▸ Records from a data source

....

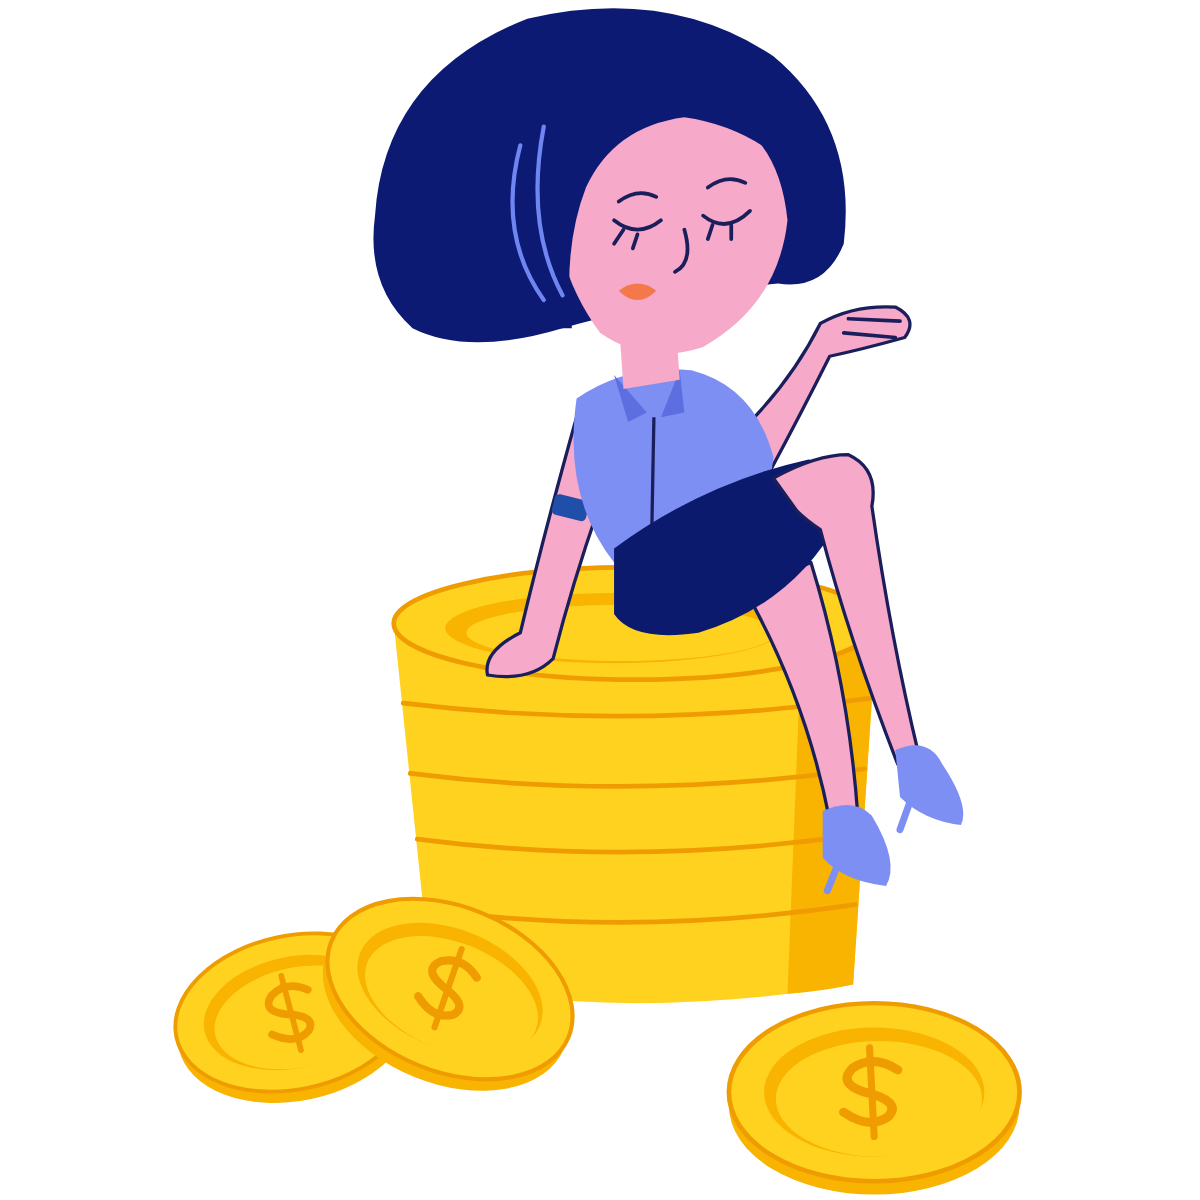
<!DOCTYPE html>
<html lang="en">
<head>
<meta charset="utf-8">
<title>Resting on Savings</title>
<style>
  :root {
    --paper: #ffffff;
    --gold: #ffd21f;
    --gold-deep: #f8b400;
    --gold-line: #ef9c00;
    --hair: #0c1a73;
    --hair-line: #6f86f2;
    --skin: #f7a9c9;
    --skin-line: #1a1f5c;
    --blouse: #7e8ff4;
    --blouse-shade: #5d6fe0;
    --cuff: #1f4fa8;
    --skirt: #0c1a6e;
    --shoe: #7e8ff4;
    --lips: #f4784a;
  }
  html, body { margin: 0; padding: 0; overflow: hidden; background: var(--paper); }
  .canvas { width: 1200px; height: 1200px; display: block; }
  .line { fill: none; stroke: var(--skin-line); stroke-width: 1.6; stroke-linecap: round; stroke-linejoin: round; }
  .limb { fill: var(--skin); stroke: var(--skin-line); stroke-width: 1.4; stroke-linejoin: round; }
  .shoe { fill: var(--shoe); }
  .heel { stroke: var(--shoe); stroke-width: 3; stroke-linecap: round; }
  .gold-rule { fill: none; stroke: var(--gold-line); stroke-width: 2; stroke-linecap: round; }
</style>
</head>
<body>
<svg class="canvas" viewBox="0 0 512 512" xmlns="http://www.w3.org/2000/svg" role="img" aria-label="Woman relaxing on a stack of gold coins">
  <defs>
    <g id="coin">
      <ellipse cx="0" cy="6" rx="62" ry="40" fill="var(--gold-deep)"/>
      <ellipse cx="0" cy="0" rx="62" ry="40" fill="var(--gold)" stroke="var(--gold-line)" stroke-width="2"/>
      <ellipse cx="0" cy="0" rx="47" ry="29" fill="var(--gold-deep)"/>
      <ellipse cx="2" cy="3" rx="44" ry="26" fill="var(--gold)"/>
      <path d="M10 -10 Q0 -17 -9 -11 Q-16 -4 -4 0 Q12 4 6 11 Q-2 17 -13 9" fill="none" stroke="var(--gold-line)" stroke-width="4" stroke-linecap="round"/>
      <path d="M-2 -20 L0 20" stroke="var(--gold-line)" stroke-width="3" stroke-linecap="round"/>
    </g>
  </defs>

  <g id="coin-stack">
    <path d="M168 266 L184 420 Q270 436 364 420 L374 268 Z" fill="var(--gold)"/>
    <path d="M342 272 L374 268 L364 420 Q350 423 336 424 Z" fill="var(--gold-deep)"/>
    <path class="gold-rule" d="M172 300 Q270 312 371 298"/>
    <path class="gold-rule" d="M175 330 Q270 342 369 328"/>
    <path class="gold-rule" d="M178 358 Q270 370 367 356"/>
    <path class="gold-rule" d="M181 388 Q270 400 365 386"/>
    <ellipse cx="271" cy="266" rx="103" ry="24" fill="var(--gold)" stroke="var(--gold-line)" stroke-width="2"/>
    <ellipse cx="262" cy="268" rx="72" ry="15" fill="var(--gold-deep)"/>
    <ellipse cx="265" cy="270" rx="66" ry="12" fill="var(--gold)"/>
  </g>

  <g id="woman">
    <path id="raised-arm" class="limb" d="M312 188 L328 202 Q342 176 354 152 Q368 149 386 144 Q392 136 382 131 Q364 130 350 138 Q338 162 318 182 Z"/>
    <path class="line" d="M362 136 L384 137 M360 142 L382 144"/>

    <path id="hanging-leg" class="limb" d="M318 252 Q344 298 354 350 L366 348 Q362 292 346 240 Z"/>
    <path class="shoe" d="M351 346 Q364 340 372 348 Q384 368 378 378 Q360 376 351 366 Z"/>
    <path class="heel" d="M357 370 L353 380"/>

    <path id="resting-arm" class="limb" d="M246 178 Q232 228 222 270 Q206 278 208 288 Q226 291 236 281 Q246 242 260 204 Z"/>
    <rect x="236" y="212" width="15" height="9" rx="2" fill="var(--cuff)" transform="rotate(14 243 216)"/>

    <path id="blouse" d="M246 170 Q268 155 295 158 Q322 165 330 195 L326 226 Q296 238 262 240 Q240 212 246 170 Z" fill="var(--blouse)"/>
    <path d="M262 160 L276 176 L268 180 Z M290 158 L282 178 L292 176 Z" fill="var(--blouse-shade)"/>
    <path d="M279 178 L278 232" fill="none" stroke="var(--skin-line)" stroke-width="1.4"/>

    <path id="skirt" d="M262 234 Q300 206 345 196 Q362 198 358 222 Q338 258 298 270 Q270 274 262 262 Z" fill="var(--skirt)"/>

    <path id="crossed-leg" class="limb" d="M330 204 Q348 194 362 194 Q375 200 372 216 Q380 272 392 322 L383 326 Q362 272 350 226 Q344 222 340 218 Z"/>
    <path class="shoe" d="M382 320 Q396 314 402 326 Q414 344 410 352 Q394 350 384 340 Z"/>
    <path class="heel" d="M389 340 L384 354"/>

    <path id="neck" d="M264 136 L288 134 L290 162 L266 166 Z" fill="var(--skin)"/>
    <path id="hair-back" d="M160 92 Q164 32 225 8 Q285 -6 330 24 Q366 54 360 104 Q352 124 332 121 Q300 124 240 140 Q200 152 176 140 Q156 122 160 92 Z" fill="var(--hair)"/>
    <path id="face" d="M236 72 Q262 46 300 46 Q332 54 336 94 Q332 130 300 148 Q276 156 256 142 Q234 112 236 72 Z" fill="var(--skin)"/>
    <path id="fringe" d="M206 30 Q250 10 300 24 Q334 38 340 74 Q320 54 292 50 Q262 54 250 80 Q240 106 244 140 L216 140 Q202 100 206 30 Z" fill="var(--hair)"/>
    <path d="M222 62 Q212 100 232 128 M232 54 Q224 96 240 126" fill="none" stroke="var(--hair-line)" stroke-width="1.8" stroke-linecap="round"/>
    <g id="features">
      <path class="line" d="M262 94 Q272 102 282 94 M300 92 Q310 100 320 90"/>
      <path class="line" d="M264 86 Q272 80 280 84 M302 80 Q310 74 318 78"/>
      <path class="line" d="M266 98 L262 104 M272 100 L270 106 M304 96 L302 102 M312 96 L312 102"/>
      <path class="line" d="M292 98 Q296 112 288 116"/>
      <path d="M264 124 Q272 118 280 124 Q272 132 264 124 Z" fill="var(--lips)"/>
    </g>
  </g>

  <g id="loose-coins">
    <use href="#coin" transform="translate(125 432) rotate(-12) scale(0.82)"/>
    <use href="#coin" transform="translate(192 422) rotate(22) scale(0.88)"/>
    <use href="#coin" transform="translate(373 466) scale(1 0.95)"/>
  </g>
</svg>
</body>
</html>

....

▸ To do
Reproduce the data exactly as it appears above. Pictures are to be left out.

▸ Finished task
<!DOCTYPE html>
<html lang="en">
<head>
<meta charset="utf-8">
<title>Resting on Savings</title>
<style>
  :root {
    --paper: #ffffff;
    --gold: #ffd21f;
    --gold-deep: #f8b400;
    --gold-line: #ef9c00;
    --hair: #0c1a73;
    --hair-line: #6f86f2;
    --skin: #f7a9c9;
    --skin-line: #1a1f5c;
    --blouse: #7e8ff4;
    --blouse-shade: #5d6fe0;
    --cuff: #1f4fa8;
    --skirt: #0c1a6e;
    --shoe: #7e8ff4;
    --lips: #f4784a;
  }
  html, body { margin: 0; padding: 0; overflow: hidden; background: var(--paper); }
  .canvas { width: 1200px; height: 1200px; display: block; }
  .line { fill: none; stroke: var(--skin-line); stroke-width: 1.6; stroke-linecap: round; stroke-linejoin: round; }
  .limb { fill: var(--skin); stroke: var(--skin-line); stroke-width: 1.4; stroke-linejoin: round; }
  .shoe { fill: var(--shoe); }
  .heel { stroke: var(--shoe); stroke-width: 3; stroke-linecap: round; }
  .gold-rule { fill: none; stroke: var(--gold-line); stroke-width: 2; stroke-linecap: round; }
</style>
</head>
<body>
<svg class="canvas" viewBox="0 0 512 512" xmlns="http://www.w3.org/2000/svg" role="img" aria-label="Woman relaxing on a stack of gold coins">
  <defs>
    <g id="coin">
      <ellipse cx="0" cy="6" rx="62" ry="40" fill="var(--gold-deep)"/>
      <ellipse cx="0" cy="0" rx="62" ry="40" fill="var(--gold)" stroke="var(--gold-line)" stroke-width="2"/>
      <ellipse cx="0" cy="0" rx="47" ry="29" fill="var(--gold-deep)"/>
      <ellipse cx="2" cy="3" rx="44" ry="26" fill="var(--gold)"/>
      <path d="M10 -10 Q0 -17 -9 -11 Q-16 -4 -4 0 Q12 4 6 11 Q-2 17 -13 9" fill="none" stroke="var(--gold-line)" stroke-width="4" stroke-linecap="round"/>
      <path d="M-2 -20 L0 20" stroke="var(--gold-line)" stroke-width="3" stroke-linecap="round"/>
    </g>
  </defs>

  <g id="coin-stack">
    <path d="M168 266 L184 420 Q270 436 364 420 L374 268 Z" fill="var(--gold)"/>
    <path d="M342 272 L374 268 L364 420 Q350 423 336 424 Z" fill="var(--gold-deep)"/>
    <path class="gold-rule" d="M172 300 Q270 312 371 298"/>
    <path class="gold-rule" d="M175 330 Q270 342 369 328"/>
    <path class="gold-rule" d="M178 358 Q270 370 367 356"/>
    <path class="gold-rule" d="M181 388 Q270 400 365 386"/>
    <ellipse cx="271" cy="266" rx="103" ry="24" fill="var(--gold)" stroke="var(--gold-line)" stroke-width="2"/>
    <ellipse cx="262" cy="268" rx="72" ry="15" fill="var(--gold-deep)"/>
    <ellipse cx="265" cy="270" rx="66" ry="12" fill="var(--gold)"/>
  </g>

  <g id="woman">
    <path id="raised-arm" class="limb" d="M312 188 L328 202 Q342 176 354 152 Q368 149 386 144 Q392 136 382 131 Q364 130 350 138 Q338 162 318 182 Z"/>
    <path class="line" d="M362 136 L384 137 M360 142 L382 144"/>

    <path id="hanging-leg" class="limb" d="M318 252 Q344 298 354 350 L366 348 Q362 292 346 240 Z"/>
    <path class="shoe" d="M351 346 Q364 340 372 348 Q384 368 378 378 Q360 376 351 366 Z"/>
    <path class="heel" d="M357 370 L353 380"/>

    <path id="resting-arm" class="limb" d="M246 178 Q232 228 222 270 Q206 278 208 288 Q226 291 236 281 Q246 242 260 204 Z"/>
    <rect x="236" y="212" width="15" height="9" rx="2" fill="var(--cuff)" transform="rotate(14 243 216)"/>

    <path id="blouse" d="M246 170 Q268 155 295 158 Q322 165 330 195 L326 226 Q296 238 262 240 Q240 212 246 170 Z" fill="var(--blouse)"/>
    <path d="M262 160 L276 176 L268 180 Z M290 158 L282 178 L292 176 Z" fill="var(--blouse-shade)"/>
    <path d="M279 178 L278 232" fill="none" stroke="var(--skin-line)" stroke-width="1.4"/>

    <path id="skirt" d="M262 234 Q300 206 345 196 Q362 198 358 222 Q338 258 298 270 Q270 274 262 262 Z" fill="var(--skirt)"/>

    <path id="crossed-leg" class="limb" d="M330 204 Q348 194 362 194 Q375 200 372 216 Q380 272 392 322 L383 326 Q362 272 350 226 Q344 222 340 218 Z"/>
    <path class="shoe" d="M382 320 Q396 314 402 326 Q414 344 410 352 Q394 350 384 340 Z"/>
    <path class="heel" d="M389 340 L384 354"/>

    <path id="neck" d="M264 136 L288 134 L290 162 L266 166 Z" fill="var(--skin)"/>
    <path id="hair-back" d="M160 92 Q164 32 225 8 Q285 -6 330 24 Q366 54 360 104 Q352 124 332 121 Q300 124 240 140 Q200 152 176 140 Q156 122 160 92 Z" fill="var(--hair)"/>
    <path id="face" d="M236 72 Q262 46 300 46 Q332 54 336 94 Q332 130 300 148 Q276 156 256 142 Q234 112 236 72 Z" fill="var(--skin)"/>
    <path id="fringe" d="M206 30 Q250 10 300 24 Q334 38 340 74 Q320 54 292 50 Q262 54 250 80 Q240 106 244 140 L216 140 Q202 100 206 30 Z" fill="var(--hair)"/>
    <path d="M222 62 Q212 100 232 128 M232 54 Q224 96 240 126" fill="none" stroke="var(--hair-line)" stroke-width="1.8" stroke-linecap="round"/>
    <g id="features">
      <path class="line" d="M262 94 Q272 102 282 94 M300 92 Q310 100 320 90"/>
      <path class="line" d="M264 86 Q272 80 280 84 M302 80 Q310 74 318 78"/>
      <path class="line" d="M266 98 L262 104 M272 100 L270 106 M304 96 L302 102 M312 96 L312 102"/>
      <path class="line" d="M292 98 Q296 112 288 116"/>
      <path d="M264 124 Q272 118 280 124 Q272 132 264 124 Z" fill="var(--lips)"/>
    </g>
  </g>

  <g id="loose-coins">
    <use href="#coin" transform="translate(125 432) rotate(-12) scale(0.82)"/>
    <use href="#coin" transform="translate(192 422) rotate(22) scale(0.88)"/>
    <use href="#coin" transform="translate(373 466) scale(1 0.95)"/>
  </g>
</svg>
</body>
</html>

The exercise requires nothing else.